Take every line from the records below that includes the word "SHEEN".

Top of Record extracts

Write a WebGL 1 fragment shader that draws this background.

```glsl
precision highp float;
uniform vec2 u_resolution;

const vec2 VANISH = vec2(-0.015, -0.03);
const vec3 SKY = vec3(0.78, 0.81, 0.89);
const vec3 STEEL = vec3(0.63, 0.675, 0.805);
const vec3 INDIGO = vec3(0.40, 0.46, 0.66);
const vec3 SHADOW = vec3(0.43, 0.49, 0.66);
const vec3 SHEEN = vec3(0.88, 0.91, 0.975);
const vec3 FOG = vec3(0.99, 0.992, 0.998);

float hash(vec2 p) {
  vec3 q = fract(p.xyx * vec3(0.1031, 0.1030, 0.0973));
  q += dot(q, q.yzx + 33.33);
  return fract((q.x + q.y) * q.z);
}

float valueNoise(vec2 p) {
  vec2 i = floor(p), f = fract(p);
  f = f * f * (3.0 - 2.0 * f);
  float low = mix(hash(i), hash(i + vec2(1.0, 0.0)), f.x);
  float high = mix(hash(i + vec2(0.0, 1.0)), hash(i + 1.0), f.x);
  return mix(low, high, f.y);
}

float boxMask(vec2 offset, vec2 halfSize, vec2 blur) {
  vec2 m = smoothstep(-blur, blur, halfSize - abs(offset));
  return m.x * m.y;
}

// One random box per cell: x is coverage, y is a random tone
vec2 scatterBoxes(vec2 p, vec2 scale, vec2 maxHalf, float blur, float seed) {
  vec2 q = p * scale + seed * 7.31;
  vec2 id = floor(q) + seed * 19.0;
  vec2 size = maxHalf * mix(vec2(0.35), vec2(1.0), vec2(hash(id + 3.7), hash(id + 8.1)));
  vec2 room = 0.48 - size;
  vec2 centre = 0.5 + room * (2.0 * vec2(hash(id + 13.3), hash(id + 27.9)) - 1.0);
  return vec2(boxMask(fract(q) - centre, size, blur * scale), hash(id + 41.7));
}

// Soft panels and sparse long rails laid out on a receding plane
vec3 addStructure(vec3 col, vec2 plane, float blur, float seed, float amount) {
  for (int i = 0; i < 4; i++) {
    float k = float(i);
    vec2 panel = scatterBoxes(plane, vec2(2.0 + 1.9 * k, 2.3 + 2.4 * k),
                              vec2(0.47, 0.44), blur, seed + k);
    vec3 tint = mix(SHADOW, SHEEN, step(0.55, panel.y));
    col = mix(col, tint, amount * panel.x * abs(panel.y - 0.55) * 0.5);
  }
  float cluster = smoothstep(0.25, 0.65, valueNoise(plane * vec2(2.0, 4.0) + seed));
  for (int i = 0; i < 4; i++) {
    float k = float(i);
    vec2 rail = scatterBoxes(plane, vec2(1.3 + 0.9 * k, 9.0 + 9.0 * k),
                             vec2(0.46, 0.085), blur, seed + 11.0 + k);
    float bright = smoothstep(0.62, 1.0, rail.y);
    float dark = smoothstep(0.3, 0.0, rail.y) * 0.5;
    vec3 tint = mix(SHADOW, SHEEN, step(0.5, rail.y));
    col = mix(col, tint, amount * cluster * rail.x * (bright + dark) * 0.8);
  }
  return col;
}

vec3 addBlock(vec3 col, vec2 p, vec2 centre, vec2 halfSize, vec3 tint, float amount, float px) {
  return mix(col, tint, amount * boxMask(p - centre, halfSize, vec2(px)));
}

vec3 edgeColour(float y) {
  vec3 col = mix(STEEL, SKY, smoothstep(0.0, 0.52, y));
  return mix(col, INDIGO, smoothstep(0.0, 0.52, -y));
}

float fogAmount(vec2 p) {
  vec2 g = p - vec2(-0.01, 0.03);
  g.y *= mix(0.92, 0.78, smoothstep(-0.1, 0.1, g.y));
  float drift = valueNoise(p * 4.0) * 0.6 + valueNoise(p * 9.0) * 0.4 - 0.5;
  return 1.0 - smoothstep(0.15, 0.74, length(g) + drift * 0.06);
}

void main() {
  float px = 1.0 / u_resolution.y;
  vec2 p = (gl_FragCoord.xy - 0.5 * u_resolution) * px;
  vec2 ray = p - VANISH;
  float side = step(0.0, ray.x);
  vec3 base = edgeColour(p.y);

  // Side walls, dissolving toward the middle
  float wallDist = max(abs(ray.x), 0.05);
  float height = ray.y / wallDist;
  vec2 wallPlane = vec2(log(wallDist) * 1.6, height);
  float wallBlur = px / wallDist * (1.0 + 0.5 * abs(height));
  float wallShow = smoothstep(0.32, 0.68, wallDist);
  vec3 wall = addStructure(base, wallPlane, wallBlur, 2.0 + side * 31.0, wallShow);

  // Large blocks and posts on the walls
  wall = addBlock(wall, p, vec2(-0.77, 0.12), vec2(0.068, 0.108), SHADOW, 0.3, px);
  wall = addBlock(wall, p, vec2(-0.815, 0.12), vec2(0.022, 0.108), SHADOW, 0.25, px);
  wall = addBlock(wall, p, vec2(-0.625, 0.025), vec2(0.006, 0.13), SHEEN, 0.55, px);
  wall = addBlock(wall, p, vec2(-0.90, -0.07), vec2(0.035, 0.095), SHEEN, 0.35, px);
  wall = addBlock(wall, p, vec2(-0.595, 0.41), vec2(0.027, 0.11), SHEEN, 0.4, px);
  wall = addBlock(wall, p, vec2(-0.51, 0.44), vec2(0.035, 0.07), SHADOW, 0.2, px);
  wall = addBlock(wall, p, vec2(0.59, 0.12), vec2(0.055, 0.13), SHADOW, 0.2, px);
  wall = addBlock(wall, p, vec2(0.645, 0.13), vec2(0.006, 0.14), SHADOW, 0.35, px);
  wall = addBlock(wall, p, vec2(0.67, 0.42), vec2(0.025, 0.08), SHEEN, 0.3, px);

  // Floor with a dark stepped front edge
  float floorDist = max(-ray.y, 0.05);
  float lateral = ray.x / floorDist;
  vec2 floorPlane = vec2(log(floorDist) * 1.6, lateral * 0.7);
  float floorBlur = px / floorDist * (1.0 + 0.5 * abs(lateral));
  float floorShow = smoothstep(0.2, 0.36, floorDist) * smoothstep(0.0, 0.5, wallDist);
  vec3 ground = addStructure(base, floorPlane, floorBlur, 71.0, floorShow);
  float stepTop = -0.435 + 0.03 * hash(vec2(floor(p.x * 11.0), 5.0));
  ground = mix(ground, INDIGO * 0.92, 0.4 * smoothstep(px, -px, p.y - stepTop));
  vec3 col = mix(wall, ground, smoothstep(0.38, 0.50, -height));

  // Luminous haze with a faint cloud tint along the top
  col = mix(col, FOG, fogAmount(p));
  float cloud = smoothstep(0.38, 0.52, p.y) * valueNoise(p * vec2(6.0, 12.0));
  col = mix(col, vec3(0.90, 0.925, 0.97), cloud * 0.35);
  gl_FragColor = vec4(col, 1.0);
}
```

Bottom of Record extracts

#### Written solution:
const vec3 SHEEN = vec3(0.88, 0.91, 0.975);
    vec3 tint = mix(SHADOW, SHEEN, step(0.55, panel.y));
    vec3 tint = mix(SHADOW, SHEEN, step(0.5, rail.y));
  wall = addBlock(wall, p, vec2(-0.625, 0.025), vec2(0.006, 0.13), SHEEN, 0.55, px);
  wall = addBlock(wall, p, vec2(-0.90, -0.07), vec2(0.035, 0.095), SHEEN, 0.35, px);
  wall = addBlock(wall, p, vec2(-0.595, 0.41), vec2(0.027, 0.11), SHEEN, 0.4, px);
  wall = addBlock(wall, p, vec2(0.67, 0.42), vec2(0.025, 0.08), SHEEN, 0.3, px);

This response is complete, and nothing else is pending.